Given an infinite grid of real numbers between 0 and 100, such that every number in the grid is the average of its four direct neighbours (the numbers to the left, right, above, and below it) prove that all the numbers are necessarily equal, or give a counter-example.
(In reply to re: Solution
The 'two-sidely infinite line' problem reduces to:
if two adjacent line points differ by e, then just by stepping
50/e boxes to the right and left will take us outside the range one way
or the other.
Similarly, in our 2-dimensional grid we can look at rings around a pair
of non-equal grid points. If they differ by e, then amoungst the
six adjacent neighbors, at least two of these will differ by 5e/3.
Within the next ring of 10, there will be two points which differ by at
least 11e/3. This pattern continues (although is admittedly much more
labor-intesive to work out), but clearly within 100/e rings we will

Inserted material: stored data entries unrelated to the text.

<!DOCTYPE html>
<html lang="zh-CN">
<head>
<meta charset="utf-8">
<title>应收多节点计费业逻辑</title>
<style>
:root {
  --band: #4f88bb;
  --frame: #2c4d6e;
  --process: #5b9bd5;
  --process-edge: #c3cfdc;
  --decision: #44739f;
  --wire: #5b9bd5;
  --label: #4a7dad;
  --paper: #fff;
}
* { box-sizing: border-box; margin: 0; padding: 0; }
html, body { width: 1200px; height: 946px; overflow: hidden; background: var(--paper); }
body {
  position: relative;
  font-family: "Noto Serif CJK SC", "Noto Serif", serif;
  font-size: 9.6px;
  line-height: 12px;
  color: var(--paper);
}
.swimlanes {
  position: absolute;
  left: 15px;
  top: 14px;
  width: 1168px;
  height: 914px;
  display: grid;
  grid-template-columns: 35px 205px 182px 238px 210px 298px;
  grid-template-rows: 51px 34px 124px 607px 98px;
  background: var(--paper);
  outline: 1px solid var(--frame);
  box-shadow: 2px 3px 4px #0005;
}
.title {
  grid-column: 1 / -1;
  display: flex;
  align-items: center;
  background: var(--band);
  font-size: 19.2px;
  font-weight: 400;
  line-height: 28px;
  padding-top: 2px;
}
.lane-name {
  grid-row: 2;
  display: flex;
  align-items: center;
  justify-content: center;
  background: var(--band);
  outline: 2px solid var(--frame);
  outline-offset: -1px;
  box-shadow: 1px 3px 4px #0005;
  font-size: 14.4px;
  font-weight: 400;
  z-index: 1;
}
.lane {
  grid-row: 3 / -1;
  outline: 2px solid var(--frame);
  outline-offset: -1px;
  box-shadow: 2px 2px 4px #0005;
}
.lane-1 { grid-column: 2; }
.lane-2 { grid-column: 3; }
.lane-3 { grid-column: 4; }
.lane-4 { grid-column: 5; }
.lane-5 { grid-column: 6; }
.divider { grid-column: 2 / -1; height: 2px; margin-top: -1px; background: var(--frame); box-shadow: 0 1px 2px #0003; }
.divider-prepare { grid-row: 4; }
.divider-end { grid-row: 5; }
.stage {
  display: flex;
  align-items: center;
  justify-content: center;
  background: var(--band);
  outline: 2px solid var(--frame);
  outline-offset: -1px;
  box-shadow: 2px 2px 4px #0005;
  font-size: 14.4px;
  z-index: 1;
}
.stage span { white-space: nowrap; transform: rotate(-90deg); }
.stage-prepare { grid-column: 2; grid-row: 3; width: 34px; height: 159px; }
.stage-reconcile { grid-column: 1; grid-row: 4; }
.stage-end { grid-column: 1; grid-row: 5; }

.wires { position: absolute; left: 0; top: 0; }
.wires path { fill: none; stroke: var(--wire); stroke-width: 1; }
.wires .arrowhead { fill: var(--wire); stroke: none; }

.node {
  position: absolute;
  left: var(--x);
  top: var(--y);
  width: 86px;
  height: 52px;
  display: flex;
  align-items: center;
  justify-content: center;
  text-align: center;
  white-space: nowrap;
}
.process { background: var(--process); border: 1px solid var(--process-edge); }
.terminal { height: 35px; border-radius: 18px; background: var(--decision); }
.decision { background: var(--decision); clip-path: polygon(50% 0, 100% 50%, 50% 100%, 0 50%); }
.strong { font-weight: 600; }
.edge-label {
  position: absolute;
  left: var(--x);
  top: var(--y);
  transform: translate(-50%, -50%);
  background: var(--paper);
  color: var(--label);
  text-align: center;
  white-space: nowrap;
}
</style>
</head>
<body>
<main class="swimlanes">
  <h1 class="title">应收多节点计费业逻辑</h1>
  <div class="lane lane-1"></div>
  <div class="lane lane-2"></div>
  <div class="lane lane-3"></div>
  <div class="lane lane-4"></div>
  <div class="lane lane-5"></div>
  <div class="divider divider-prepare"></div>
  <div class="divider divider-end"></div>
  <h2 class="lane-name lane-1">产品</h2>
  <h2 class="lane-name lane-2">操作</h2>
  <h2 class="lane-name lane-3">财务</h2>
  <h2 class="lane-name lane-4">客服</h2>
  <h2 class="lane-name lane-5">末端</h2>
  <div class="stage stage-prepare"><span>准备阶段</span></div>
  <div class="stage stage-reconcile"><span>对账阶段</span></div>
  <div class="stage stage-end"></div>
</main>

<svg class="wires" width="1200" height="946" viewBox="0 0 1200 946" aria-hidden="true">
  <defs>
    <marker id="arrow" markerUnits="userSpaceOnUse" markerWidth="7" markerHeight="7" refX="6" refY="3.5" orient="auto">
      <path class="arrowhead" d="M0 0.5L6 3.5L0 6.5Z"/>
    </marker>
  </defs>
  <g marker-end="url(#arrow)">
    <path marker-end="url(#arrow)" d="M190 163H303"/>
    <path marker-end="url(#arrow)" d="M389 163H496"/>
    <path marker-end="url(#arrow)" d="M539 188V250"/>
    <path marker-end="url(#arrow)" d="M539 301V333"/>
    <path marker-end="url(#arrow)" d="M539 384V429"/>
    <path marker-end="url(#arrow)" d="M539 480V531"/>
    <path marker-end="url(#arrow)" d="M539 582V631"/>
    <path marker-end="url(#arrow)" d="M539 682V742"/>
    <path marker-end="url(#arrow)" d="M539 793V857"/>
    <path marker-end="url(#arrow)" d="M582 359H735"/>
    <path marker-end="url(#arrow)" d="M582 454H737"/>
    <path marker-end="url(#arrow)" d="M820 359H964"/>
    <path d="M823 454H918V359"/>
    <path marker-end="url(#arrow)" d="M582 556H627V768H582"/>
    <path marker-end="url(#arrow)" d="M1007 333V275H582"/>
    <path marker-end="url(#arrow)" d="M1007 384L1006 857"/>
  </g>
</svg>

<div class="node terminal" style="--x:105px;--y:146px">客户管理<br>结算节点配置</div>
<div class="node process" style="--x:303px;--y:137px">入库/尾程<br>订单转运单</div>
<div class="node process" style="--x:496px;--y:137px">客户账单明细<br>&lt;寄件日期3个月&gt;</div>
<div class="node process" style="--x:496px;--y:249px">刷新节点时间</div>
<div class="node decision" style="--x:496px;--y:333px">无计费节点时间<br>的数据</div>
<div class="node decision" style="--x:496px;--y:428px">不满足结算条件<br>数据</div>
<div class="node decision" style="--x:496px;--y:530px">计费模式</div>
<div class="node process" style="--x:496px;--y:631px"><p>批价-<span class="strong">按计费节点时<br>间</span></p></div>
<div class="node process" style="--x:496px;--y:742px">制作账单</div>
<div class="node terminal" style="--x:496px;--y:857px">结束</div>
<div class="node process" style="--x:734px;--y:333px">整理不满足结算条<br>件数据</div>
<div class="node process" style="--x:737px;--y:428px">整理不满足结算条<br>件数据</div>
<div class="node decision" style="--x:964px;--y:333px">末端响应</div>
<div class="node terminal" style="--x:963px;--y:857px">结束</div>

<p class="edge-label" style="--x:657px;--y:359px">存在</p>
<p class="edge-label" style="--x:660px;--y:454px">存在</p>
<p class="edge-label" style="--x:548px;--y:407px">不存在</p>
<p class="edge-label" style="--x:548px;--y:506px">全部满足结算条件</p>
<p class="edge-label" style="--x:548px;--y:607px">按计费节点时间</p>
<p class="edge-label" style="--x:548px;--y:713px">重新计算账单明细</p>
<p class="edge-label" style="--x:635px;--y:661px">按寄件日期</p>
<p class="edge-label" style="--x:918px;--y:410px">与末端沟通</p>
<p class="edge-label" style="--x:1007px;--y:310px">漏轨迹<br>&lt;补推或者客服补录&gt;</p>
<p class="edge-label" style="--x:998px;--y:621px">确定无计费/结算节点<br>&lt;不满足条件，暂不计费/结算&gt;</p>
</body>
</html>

have exceeded the range of the grid. Unless, of course, e=0.
Posted by Eric
on 2005-06-04 01:25:12